— What to work on —
Find every line below with the string "skin" and pick it out.

━━━━━ Given records ━━━━━

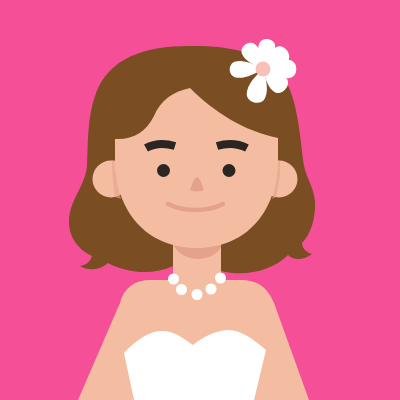
<!DOCTYPE html>
<html lang="en">
<head>
<meta charset="utf-8">
<title>Bride portrait</title>
<style>
:root {
  --backdrop: #f54f98;
  --hair: #7a4d22;
  --skin: #f4bda2;
  --blush: #e5a28a;
  --ink: #2b2523;
  --white: #fff;
  --flower-heart: #f9c0b7;
}
html, body { margin: 0; overflow: hidden; }
body { width: 400px; height: 400px; background: var(--backdrop); }
svg { display: block; }
.hair { fill: var(--hair); }
.skin { fill: var(--skin); }
.blush { fill: var(--blush); }
.ink { fill: var(--ink); }
.white { fill: var(--white); }
.brow { fill: none; stroke: var(--ink); stroke-width: 8; }
.smile { fill: none; stroke: var(--blush); stroke-width: 4.5; stroke-linecap: round; }
.heart { fill: var(--flower-heart); }
</style>
</head>
<body>
<svg width="400" height="400" viewBox="0 0 400 400" role="img" aria-label="Smiling bride with a white flower in her brown hair">
  <defs>
    <path id="petal" d="M0 0C-5 -8 -10 -17 -8 -25C-6 -32 6 -32 8 -25C10 -17 5 -8 0 0Z"/>
    <clipPath id="neck-shape"><rect x="173" y="230" width="48" height="60"/></clipPath>
  </defs>
  <rect width="400" height="400" fill="var(--backdrop)"/>

  <path class="hair" d="M195 46C148 45 110 56 96 93C87 117 88 145 87 166C85 187 69 200 69 222C69 238 79 250 92 256C90 262 86 265 80 266C90 272 102 269 108 263C129 274 154 275 173 266L221 271C245 277 272 271 288 255C293 260 303 261 312 254C306 252 302 248 302 243C311 234 316 217 315 201C313 184 305 177 303 160C300 133 297 103 287 83C272 56 238 46 195 46Z"/>

  <g id="body">
    <path class="skin" d="M173 235H221V280H241C259 280 268 289 274 303L309 400H78L120 303C124 288 134 280 151 280H173Z"/>
    <ellipse class="blush" cx="198" cy="233" rx="28" ry="26" clip-path="url(#neck-shape)"/>
    <path class="white" d="M124 353C137 339 150 331 162 331C175 331 184 339 193 345C203 337 214 331 228 330C242 330 254 340 266 350L254 400H134Z"/>
  </g>

  <g id="necklace" class="white">
    <circle cx="173.500" cy="279" r="5.500"/>
    <circle cx="181.500" cy="289.500" r="5.500"/>
    <circle cx="197" cy="294.500" r="5.500"/>
    <circle cx="211" cy="289" r="5.500"/>
    <circle cx="220.500" cy="278" r="5.500"/>
  </g>

  <g id="face">
    <circle class="blush" cx="111" cy="179" r="18.500" opacity=".25"/>
    <circle class="skin" cx="111" cy="179" r="18.500"/>
    <circle class="skin" cx="279" cy="179" r="18.500"/>
    <path class="blush" opacity=".6" d="M114 160C116 172 117 186 121 199L115 197C113 185 112 172 112 161ZM278 160C277 174 276 186 272 199L276 197C279 185 281 172 280 161Z"/>
    <path class="skin" d="M115 139C133 140 146 132 154 116C161 100 172 92 190 88C214 112 244 131 278 138V158C278 212 246 248 197 248C147 248 115 212 115 158Z"/>
    <path class="brow" d="M146 148C155 143 165 143 175 146M217 146C227 143 237 143 247 148"/>
    <circle class="ink" cx="163.500" cy="170.500" r="6.500"/>
    <circle class="ink" cx="229" cy="170.500" r="6.500"/>
    <path class="blush" d="M190 190Q194 177 197 177Q200 177 204 190Q197 193 190 190Z"/>
    <path class="smile" d="M168 204C184 212 207 212 223 204"/>
  </g>

  <g id="flower" class="white" transform="translate(263 69)">
    <use href="#petal" transform="rotate(10)"/>
    <use href="#petal" transform="rotate(-36)"/>
    <use href="#petal" transform="rotate(-91) scale(1 1.1)"/>
    <use href="#petal" transform="rotate(-165) scale(1.15 1.140)"/>
    <use href="#petal" transform="rotate(133) scale(1.1 1)"/>
    <use href="#petal" transform="rotate(90) scale(1.1)"/>
    <use href="#petal" transform="rotate(52) scale(1.1 1)"/>
    <circle class="heart" r="7.500"/>
  </g>
</svg>
</body>
</html>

━━━━━

— Exercise output —
  --skin: #f4bda2;
.skin { fill: var(--skin); }
    <path class="skin" d="M173 235H221V280H241C259 280 268 289 274 303L309 400H78L120 303C124 288 134 280 151 280H173Z"/>
    <circle class="skin" cx="111" cy="179" r="18.500"/>
    <circle class="skin" cx="279" cy="179" r="18.500"/>
    <path class="skin" d="M115 139C133 140 146 132 154 116C161 100 172 92 190 88C214 112 244 131 278 138V158C278 212 246 248 197 248C147 248 115 212 115 158Z"/>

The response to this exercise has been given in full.